Items listed in a dataset:
=-=-=-=-=

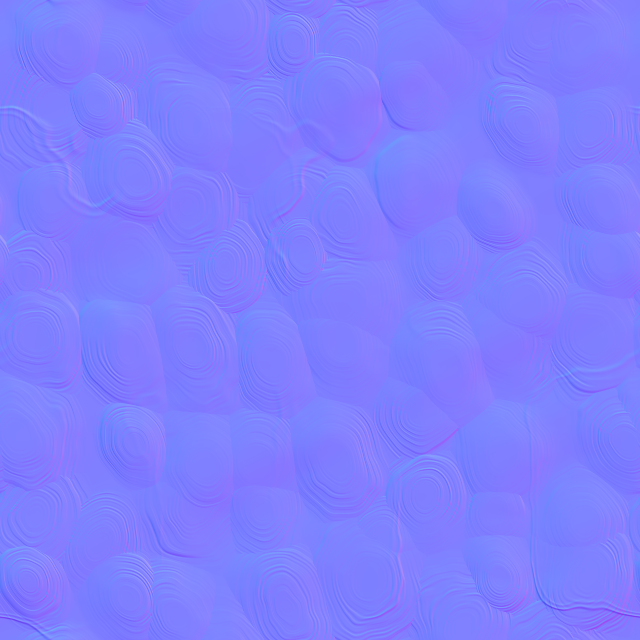
Give the GLSL for this texture map, as a three.js fragment shader.

```glsl
varying vec2 vUv;

vec2 hash22(vec2 p) {
  vec3 q = fract(p.xyx * vec3(0.1031, 0.1030, 0.0973));
  q += dot(q, q.yzx + 33.33);
  return fract((q.xx + q.yz) * q.zy);
}

// Value noise that repeats after the given number of lattice cells
float noise(vec2 p, vec2 period) {
  vec2 i = floor(p);
  vec2 f = p - i;
  f = f * f * f * (f * (f * 6.0 - 15.0) + 10.0);
  vec2 a = mod(i, period);
  vec2 b = mod(i + 1.0, period);
  return mix(mix(hash22(a).x, hash22(vec2(b.x, a.y)).x, f.x),
             mix(hash22(vec2(a.x, b.y)).x, hash22(b).x, f.x), f.y);
}

// Overlapping domes, each with fine broken growth rings and a thin lip
float domes(vec2 uv) {
  vec2 p = uv * 8.0;
  vec2 cell = floor(p);
  float wobble = 0.2 * (noise(uv * 17.0, vec2(17.0)) - 0.5)
               + 0.07 * (noise(uv * 41.0, vec2(41.0)) - 0.5);
  float ringMask = smoothstep(0.25, 0.75, noise(uv * 11.0 + 0.4, vec2(11.0)));
  float lipMask = smoothstep(0.35, 0.75, noise(uv * 9.0 + 0.7, vec2(9.0)));
  float top = 0.0;
  for (int y = -1; y <= 1; y++) {
    for (int x = -1; x <= 1; x++) {
      vec2 id = cell + vec2(float(x), float(y));
      vec2 wrapped = mod(id, 8.0);
      vec2 jitter = hash22(wrapped + 3.0);
      vec2 trait = hash22(wrapped + 57.0);
      vec2 d = p - id - 0.5 - (jitter - 0.5) * 0.7;
      d.x += d.y * (trait.y - 0.35) * 0.35;
      float r = length(d / vec2(0.92, 1.1)) / mix(0.42, 0.76, trait.x) + wobble;
      float body = 1.0 - smoothstep(0.25, 1.3, r);
      float edge = mix(0.78, 1.02, jitter.x);
      float lip = 1.0 - smoothstep(edge, edge + 0.08, r);
      vec2 ringPos = vec2(r * 29.0 + 4.0, jitter.x * 60.0 + 8.0 + dot(d, vec2(2.6, 1.7)));
      float rings = noise(ringPos, vec2(97.0)) - 0.5;
      float band = smoothstep(0.1, 0.6, r) * (1.0 - smoothstep(1.0, 1.3, r));
      float h = mix(0.0016, 0.0040, trait.y) * body
              + 0.0009 * lip * lipMask * jitter.y
              + 0.00046 * rings * band * (0.2 + ringMask);
      top = max(top, h);
    }
  }
  return top;
}

// Long thin folds that wander between the domes
float folds(vec2 uv) {
  float level = noise(uv * 5.0 + 0.3, vec2(5.0))
              + 0.2 * noise(uv * 14.0, vec2(14.0))
              + 0.04 * noise(uv * 40.0, vec2(40.0)) - 0.6;
  float mask = smoothstep(0.35, 0.75, noise(uv * 7.0 + 0.6, vec2(7.0)));
  float crest = exp(-pow(level / 0.015, 2.0));
  float echo = exp(-pow((level - 0.06) / 0.017, 2.0));
  float ledge = smoothstep(-0.025, 0.025, level);
  return mask * (0.0007 * crest + 0.0003 * echo + 0.0006 * ledge);
}

// Broad slanted undulation under everything
float ground(vec2 uv) {
  vec2 slanted = vec2(4.0 * uv.x + 2.0 * uv.y, 10.0 * uv.y - 5.0 * uv.x);
  return 0.0034 * noise(slanted, vec2(2.0, 5.0));
}

float height(vec2 uv) {
  return domes(uv) + folds(uv) + ground(uv);
}

void main() {
  // Central differences turn height into a tangent space normal
  vec2 e = vec2(0.0008, 0.0);
  vec2 slope = vec2(height(vUv + e.xy) - height(vUv - e.xy),
                    height(vUv + e.yx) - height(vUv - e.yx)) / (2.0 * e.x);
  vec3 normal = normalize(vec3(-slope, 1.0));
  gl_FragColor = vec4(normal * 0.5 + 0.5, 1.0);
}
```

=-=-=-=-=

Work order. All of the lines above should be retyped precisely, apart from the pictures.

Written response.
Give the GLSL for this texture map, as a three.js fragment shader.

```glsl
varying vec2 vUv;

vec2 hash22(vec2 p) {
  vec3 q = fract(p.xyx * vec3(0.1031, 0.1030, 0.0973));
  q += dot(q, q.yzx + 33.33);
  return fract((q.xx + q.yz) * q.zy);
}

// Value noise that repeats after the given number of lattice cells
float noise(vec2 p, vec2 period) {
  vec2 i = floor(p);
  vec2 f = p - i;
  f = f * f * f * (f * (f * 6.0 - 15.0) + 10.0);
  vec2 a = mod(i, period);
  vec2 b = mod(i + 1.0, period);
  return mix(mix(hash22(a).x, hash22(vec2(b.x, a.y)).x, f.x),
             mix(hash22(vec2(a.x, b.y)).x, hash22(b).x, f.x), f.y);
}

// Overlapping domes, each with fine broken growth rings and a thin lip
float domes(vec2 uv) {
  vec2 p = uv * 8.0;
  vec2 cell = floor(p);
  float wobble = 0.2 * (noise(uv * 17.0, vec2(17.0)) - 0.5)
               + 0.07 * (noise(uv * 41.0, vec2(41.0)) - 0.5);
  float ringMask = smoothstep(0.25, 0.75, noise(uv * 11.0 + 0.4, vec2(11.0)));
  float lipMask = smoothstep(0.35, 0.75, noise(uv * 9.0 + 0.7, vec2(9.0)));
  float top = 0.0;
  for (int y = -1; y <= 1; y++) {
    for (int x = -1; x <= 1; x++) {
      vec2 id = cell + vec2(float(x), float(y));
      vec2 wrapped = mod(id, 8.0);
      vec2 jitter = hash22(wrapped + 3.0);
      vec2 trait = hash22(wrapped + 57.0);
      vec2 d = p - id - 0.5 - (jitter - 0.5) * 0.7;
      d.x += d.y * (trait.y - 0.35) * 0.35;
      float r = length(d / vec2(0.92, 1.1)) / mix(0.42, 0.76, trait.x) + wobble;
      float body = 1.0 - smoothstep(0.25, 1.3, r);
      float edge = mix(0.78, 1.02, jitter.x);
      float lip = 1.0 - smoothstep(edge, edge + 0.08, r);
      vec2 ringPos = vec2(r * 29.0 + 4.0, jitter.x * 60.0 + 8.0 + dot(d, vec2(2.6, 1.7)));
      float rings = noise(ringPos, vec2(97.0)) - 0.5;
      float band = smoothstep(0.1, 0.6, r) * (1.0 - smoothstep(1.0, 1.3, r));
      float h = mix(0.0016, 0.0040, trait.y) * body
              + 0.0009 * lip * lipMask * jitter.y
              + 0.00046 * rings * band * (0.2 + ringMask);
      top = max(top, h);
    }
  }
  return top;
}

// Long thin folds that wander between the domes
float folds(vec2 uv) {
  float level = noise(uv * 5.0 + 0.3, vec2(5.0))
              + 0.2 * noise(uv * 14.0, vec2(14.0))
              + 0.04 * noise(uv * 40.0, vec2(40.0)) - 0.6;
  float mask = smoothstep(0.35, 0.75, noise(uv * 7.0 + 0.6, vec2(7.0)));
  float crest = exp(-pow(level / 0.015, 2.0));
  float echo = exp(-pow((level - 0.06) / 0.017, 2.0));
  float ledge = smoothstep(-0.025, 0.025, level);
  return mask * (0.0007 * crest + 0.0003 * echo + 0.0006 * ledge);
}

// Broad slanted undulation under everything
float ground(vec2 uv) {
  vec2 slanted = vec2(4.0 * uv.x + 2.0 * uv.y, 10.0 * uv.y - 5.0 * uv.x);
  return 0.0034 * noise(slanted, vec2(2.0, 5.0));
}

float height(vec2 uv) {
  return domes(uv) + folds(uv) + ground(uv);
}

void main() {
  // Central differences turn height into a tangent space normal
  vec2 e = vec2(0.0008, 0.0);
  vec2 slope = vec2(height(vUv + e.xy) - height(vUv - e.xy),
                    height(vUv + e.yx) - height(vUv - e.yx)) / (2.0 * e.x);
  vec3 normal = normalize(vec3(-slope, 1.0));
  gl_FragColor = vec4(normal * 0.5 + 0.5, 1.0);
}
```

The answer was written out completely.